Photos with Patti Austin
BiographyNew York City, New York, USA

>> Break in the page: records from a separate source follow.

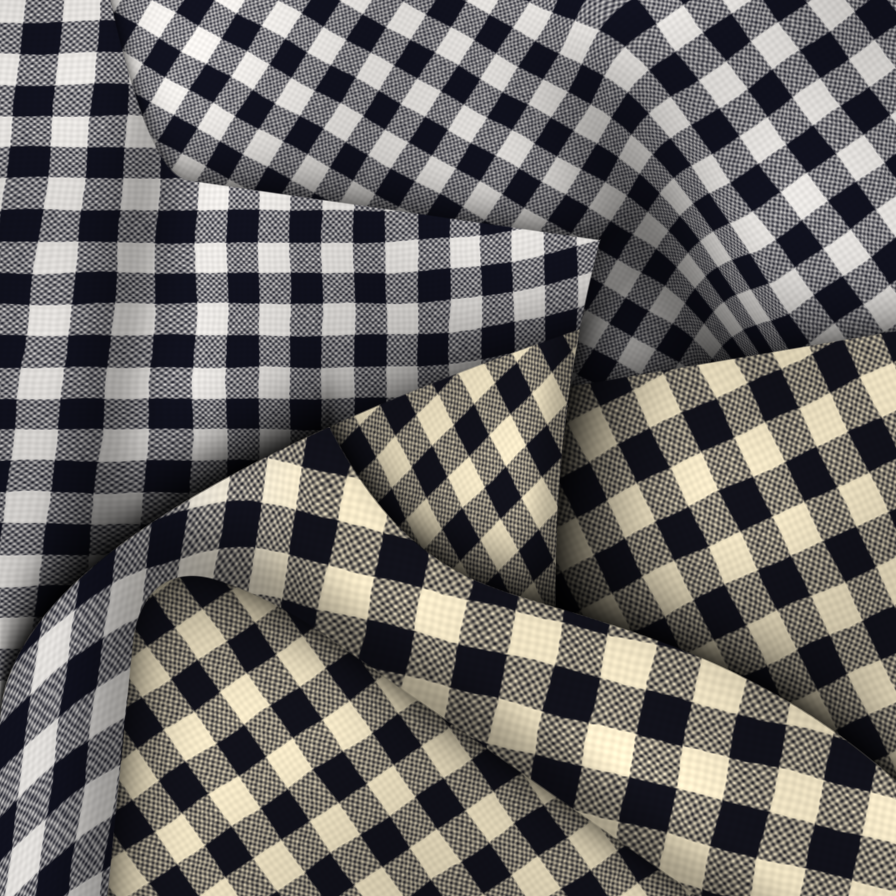
A Shadertoy shader for this texture:

```glsl
// Rumpled navy and cream gingham cloth, its folds swirling around one pinch point.

const vec3 NAVY = vec3(0.065, 0.068, 0.105);
const vec3 CREAM = vec3(0.93, 0.90, 0.79);
const vec3 COOL_LIGHT = vec3(0.96, 0.98, 1.10);
const vec3 WARM_LIGHT = vec3(1.0, 0.98, 0.96);
const float THREADS = 11.0;   // threads per check
const float TAU = 6.2831853;

vec2 hashGradient(vec2 cell) {
    float a = TAU * fract(sin(dot(cell, vec2(127.1, 311.7))) * 43758.5);
    return vec2(cos(a), sin(a));
}

float gradientNoise(vec2 p) {
    vec2 i = floor(p), f = fract(p);
    vec2 s = f * f * f * (f * (f * 6.0 - 15.0) + 10.0);
    float sum = 0.0;
    for (int k = 0; k < 4; k++) {
        vec2 corner = vec2(k & 1, k >> 1);
        vec2 w = mix(1.0 - s, s, corner);
        sum += w.x * w.y * dot(hashGradient(i + corner), f - corner);
    }
    return sum;
}

// Check coordinates: whole numbers fall on the centres of dark squares
vec2 lattice(vec2 p, vec2 centre, vec2 across, vec2 along) {
    return inverse(mat2(across, along)) * (p - centre);
}

float darkBand(float x) {
    float w = fwidth(x) * 0.8 + 0.004;
    return 1.0 - smoothstep(-w, w, abs(fract(x + 0.5) - 0.5) - 0.25);
}

// Plain weave of two striped thread sets
vec3 gingham(vec2 uv, vec2 p) {
    uv += 0.05 * gradientNoise(p * 13.0) + 0.012 * gradientNoise(p * 90.0);
    vec2 wave = sin(TAU * THREADS * uv);
    vec2 spread = fwidth(uv) * THREADS;
    float fade = exp(-3.0 * dot(spread, spread));
    float over = 0.5 + 0.42 * fade * wave.x * wave.y
               + 0.16 * gradientNoise(uv * vec2(7.0, 30.0));
    vec3 warp = mix(CREAM, NAVY, darkBand(uv.x));
    vec3 weft = mix(CREAM, NAVY, darkBand(uv.y));
    float slub = 1.0 + 0.05 * fade * (wave.x + wave.y) * 0.5;
    return mix(warp, weft, clamp(over, 0.0, 1.0)) * slub;
}

// Lays a sheet where d > 0 and casts its shadow on what lies below
vec3 lay(vec3 below, vec3 sheet, float d, float reach, float depth) {
    float aa = max(fwidth(d), 1e-4);
    below *= 1.0 - depth * exp(-max(-d, 0.0) / reach);
    return mix(below, sheet, smoothstep(-aa, aa, d));
}

float softMin(float a, float b, float k) {
    float h = max(k - abs(a - b), 0.0) / k;
    return min(a, b) - h * h * k * 0.25;
}

void mainImage(out vec4 fragColor, in vec2 fragCoord) {
    vec2 p = fragCoord / iResolution.xy;
    float x = p.x, y = p.y;

    // Fold outlines, positive inside each sheet
    float leftSag = max(0.21 - x, 0.0);
    float pinchEdge = 0.62 + 0.34 * pow(max(y - 0.35, 0.0), 2.0) - x;
    float flapTop = 0.80 - 0.145 * (x - 0.2) + 25.0 * leftSag * leftSag - y;
    float ridge = 0.19 + 0.55 * sqrt(max(x, 1e-4)) - y;
    float t = x - 0.6;
    float rollTop = 0.328 - 0.3 * t - (t < 0.0 ? 10.0 : 1.25) * t * t * t - y;
    float rightTop = 0.57 + 0.17 * (x - 0.645) - y;
    float pocket = softMin(0.335 - 0.7 * (x - 0.3) - y, 0.37 - y, 0.08);
    pocket = softMin(pocket, x - 0.15 + 0.1 * (0.3 - y), 0.09);
    float roll = min(ridge, rollTop);

    // Back sheet: two slants joined along a soft valley
    vec2 upperUv = lattice(p, vec2(0.566, 0.876), vec2(0.052, -0.029), vec2(0.036, 0.057));
    vec2 cornerUv = lattice(p, vec2(0.859, 0.896), vec2(0.046, -0.0625), vec2(0.061, 0.043)) + 3.0;
    float valley = x - (0.66 + 0.45 * (1.0 - y));
    vec3 col = gingham(mix(upperUv, cornerUv, smoothstep(-0.07, 0.07, valley)), p) * COOL_LIGHT;
    col *= 1.0 - 0.42 * exp(-pow((valley + 0.05) / 0.07, 2.0)) * smoothstep(1.05, 0.65, y);

    // Right sheet
    vec2 uv = lattice(p, vec2(0.833, 0.4375), vec2(0.072, 0.033), vec2(0.043, -0.0885));
    uv.y -= 3.0 * pow(max(0.8 - x, 0.0), 2.0);
    vec3 sheet = gingham(uv, p) * WARM_LIGHT * mix(0.72, 0.95, smoothstep(0.62, 0.8, x));
    col = lay(col, sheet, rightTop, 0.035, 0.5);

    // Left flap: upright checks that widen and lean at the left
    vec2 q = p + vec2(0.25 * max(0.22 - x, 0.0), 0.0);
    q.x -= 0.1 * (y - 0.61) * (1.0 - smoothstep(0.0, 0.3, x));
    q.y -= 0.6 * pow(max(x - 0.42, 0.0), 2.0);
    uv = lattice(q, vec2(0.342, 0.678), vec2(0.071, 0.0), vec2(0.0, 0.07));
    sheet = gingham(uv, p) * COOL_LIGHT;
    sheet *= 1.0 - 0.3 * exp(-pow((x - 0.13 - 0.15 * (y - 0.6)) / 0.045, 2.0));
    col = lay(col, sheet, min(flapTop, pinchEdge), 0.03, 0.5);

    // Central tongue
    uv = lattice(p, vec2(0.526, 0.52), vec2(0.046, 0.047), vec2(0.036, -0.07));
    sheet = gingham(uv, p) * WARM_LIGHT * mix(0.7, 1.0, smoothstep(0.0, 0.05, pinchEdge));
    col = lay(col, sheet, min(ridge, pinchEdge), 0.04, 0.5);

    // Pocket sheet, seen through the hollow of the roll
    uv = lattice(p, vec2(0.28, 0.277), vec2(0.062, 0.042), vec2(0.05, -0.072));
    col = lay(col, gingham(uv, p) * WARM_LIGHT * 0.96, roll, 0.035, 0.5);

    // Front roll: large checks, arched at the left
    float arch = max(0.35 - x, 0.0);
    q = p + vec2(-0.3 * arch, 2.0 * arch * arch);
    uv = lattice(q, vec2(0.534, 0.251), vec2(0.104, -0.026), vec2(0.02, 0.098));
    float turn = smoothstep(0.0, 0.10, -pocket) * mix(0.85, 1.0, smoothstep(0.0, 0.04, roll));
    sheet = gingham(uv, p) * mix(COOL_LIGHT, WARM_LIGHT, smoothstep(0.1, 0.4, x));
    col = lay(col, sheet * mix(0.65, 1.03, turn), min(roll, -pocket), 0.03, 0.5);

    // Broad uneven light
    col *= 1.0 + 0.22 * gradientNoise(p * 4.0 + 3.7);
    fragColor = vec4(clamp(col, 0.0, 1.0), 1.0);
}
```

One would be surprised if singer-composer Patti Austin did not have talent, given her impressive musical pedigree and early exposure to some of the most trend-setting artists of the twentieth century. Born to musician parents Gordon and Edna Austin, Patti Austin made her stage debut at Harlem's famous Apollo Theatre at the age of three with her famous Godmother Dinah Washington. As an adolescent she appeared on The Sammy Davis, Jr. Show (1966) and performed in the stage versions of "Lost In The Stars" and "Finian's Rainbow". Age nine found her travelling to Europe with her Godfather Quincy Jones. Read more... voice and natural musicianship she toured at the age of sixteen with Harry Belafonte. In the 1970s upon the generous recommendation of Valerie Simpson (of the husband & wife songwriting team "Ashford and Simpson"), Austin began to receive numerous opportunities to compose and sing TV commercial jingles. Additionally she became one of the most prolific session singers of the decade; recording with Paul Simon, Billy Joel, Jazz guitarist and vocalist George Benson, Joe Cocker, and Roberta Flack to name a few. In the 1980s she worked with the groups Steely Dan and the Blues Brothers. Maintaining her long association with Quincy Jones, Austin's vocals were featured on his album and title song "The Dude" which earned a 1982 Grammy Award. Long since her first R & B hit "Family Tree" (1969), in the 1980s Austin had joined the ranks of a minority of women lauded for their songwriting ability and vocal expertise. She garnered another hit with "Every Home Should Have One" on Jones' Qwest Label, and scored a #11 UK hit with "Razzamatazz" in early 1981. Two duets with singer-composer James Ingram brought her even greater exposure as "Baby Come To Me" became the love theme for the popular daytime drama General Hospital (1963) (US #1, UK #11 in 1983); and "How Do You Keep the Music Playing?" from the feature film Best Friends (1982) was nominated for an Academy Award. She also sang the theme songs for _Two Of A Kind (1983)_ and Shirley Valentine (1989). Her album "The Real Me" featured a collection of standards composed by Duke Ellington, George Gershwin, and Cole Porter. After a string of successful albums, dozens of compositions recorded by a variety of recording artists, and collaborations with Jazz/Pop/R&B masters Quincy Jones and Dave Grusin, Austin remains one of the most prolific musical talents of our time.